- Colorless urine
- Pink and moist gums
- Be sure to see a veterinarian if something needs to be checked.
When to Consult a Vet
After one week, take the mother cat and her kittens to the vet for checkups. A good time to vaccinate a mother cat is before she has kittens. She may also need treatment for roundworms, which can be harmful to her and her kittens.
On the other hand, while many cats will have a perfectly healthy birth, there are some issues to be aware of.
Newborn Kittens Health Problem
Kittens have a higher likelihood of developing health problems. Newborn kittens are vulnerable because their temperature control mechanisms are underdeveloped. They are more prone to dehydration and low blood sugar or hypoglycemia, and their immune system is still immature. As a result, regardless of the initial cause, these kittens can die quickly.
Some common ones are intestinal parasites, respiratory infections, congenital diseases, and other infectious illnesses. One of the most widely known conditions according to the study is fading kitten syndrome: it is a condition in which kittens fail to grow well between birth since they stop getting milk from their mother. It usually lasts about four to five weeks–but this can also be critical. If you notice any signs of this condition in your kitten, immediately take your pet to a vet.
Postpartum Health Problems
For a new mother, the physical and emotional demands of pregnancy, childbirth and the immediate postpartum period can be overwhelming. Hormones surge as she breastfeeds, and her body heals after giving birth. Be on the lookout for these other possible health issues in your cat, and make sure to have her checked out by her veterinarian.
Mastitis is a bacterial infection of the milk ducts that happens when swollen mammary glands make it hard for a mother cat to make milk. The teats get swollen and hot, so the mother cat may not let the kittens nurse. Mastitis is an emergency case and needs to be seen by a veterinarian. Most of the time, the cat needs antibiotics to fight the infection.
Hypocalcemia, also called “milk fever,” is a rare but serious condition in cats. This condition can happen if your cat does not get enough calcium while you are pregnant or nursing. Some signs are seizures, falling, shaky muscles, restlessness, and too much breathing.
Metritis is a serious infection of the uterus, and it is also an emergency in the animal world. After giving birth to her kittens, a mother cat should have normal vaginal drainage. However, if you notice a discharge that smells bad or other signs such as tiredness, fever, and inability to make milk–there may be a problem. The mother cat may need to be treated in a hospital and may need to be spayed right away.
How To Take Care Of A Cat Who Just Gave Birth: FAQs
It is important to keep a close eye on your cat and her kittens after she gives birth to make sure they are all happy and healthy. So, here are the most common questions owners have about how to care for a cat that has just given birth.
Veterinarians advise against touching kittens while their eyes are closed. You can monitor their health and weight gain, but avoid direct physical contact with them. The mother will also express her feelings about you handling her babies.
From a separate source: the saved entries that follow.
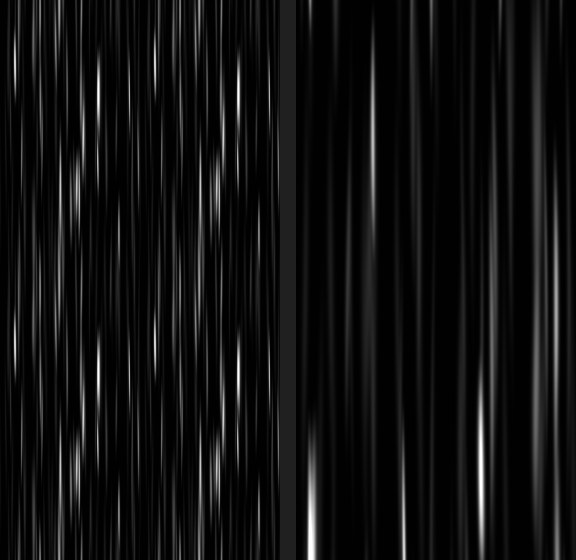
Left: the whole. Right: its middle third, enlarged.
A WebGL 2 fragment shader for this texture:

```glsl
#version 300 es
precision highp float;
// Thin tapered vertical light streaks on black, in a tile repeated two by two.
uniform vec2 u_resolution;
out vec4 fragColor;

float hash(float n) {
    return fract(sin(n * 127.1 + 3.7) * 43758.5453);
}

// Brightness of one streak at tile position p, wrapping at the tile edges
float streak(vec2 p, float id, float pixel) {
    float strength = hash(id);
    vec2 center = vec2(hash(id + 0.31), hash(id + 0.57));
    vec2 d = fract(p - center + 0.5) - 0.5;

    // Slight sideways bend that still closes over the tile
    d.x += 0.004 * sin(6.28318 * (p.y + hash(id + 0.73)));

    // Faint streaks are longer than bright ones
    float halfLength = (0.42 - 0.24 * strength) * mix(0.75, 1.2, hash(id + 0.19));
    float along = max(1.0 - pow(d.y / halfLength, 2.0), 0.0);

    // Soft cross-section, narrowing to the tips and never thinner than a pixel
    float width = mix(0.004, 0.008, hash(id + 0.87)) * mix(0.6, 1.0, along);
    float softWidth = length(vec2(width, 0.4 * pixel));
    float across = exp(-pow(d.x / softWidth, 2.0)) * width / softWidth;

    return (0.08 + 0.95 * pow(strength, 4.0)) * along * along * across;
}

void main() {
    vec2 tile = fract(2.0 * gl_FragCoord.xy / u_resolution);
    float pixel = 2.0 / u_resolution.x;

    // Sum of the scattered streaks
    float light = 0.003;
    for (int i = 0; i < 95; i++) {
        light += streak(tile, float(i) + 1.0, pixel);
    }
    fragColor = vec4(vec3(min(light, 1.0)), 1.0);
}
```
Most cats would rather be left alone when giving birth and do not want to be petted or touched. It is best to give your pregnant cat as much privacy as possible while still being able to watch for any signs of trouble or distress during the birthing process.
Your cat is likely to be very hungry and tired after giving birth. She will have to stay with her kittens to feed them and bond with them. Make sure that they are in a quiet, disturbance-free environment.
It is important to let your mom cat know that you are there for her, but only bother her if she seems to need you. You can talk softly, pet her and even play with her to help her feel better.
You should not move your cat once she has decided on a birthing spot, as this can cause her distress. Labor could begin soon after your cat settles in and last up to 12 hours, during which time she may make extremely loud and disturbing noises.
So it’s pretty clear that caring for a new mother cat, and her litter of kittens can be a big responsibility. But if you’re up to the task, there’s nothing more rewarding than being a good parent to another creature.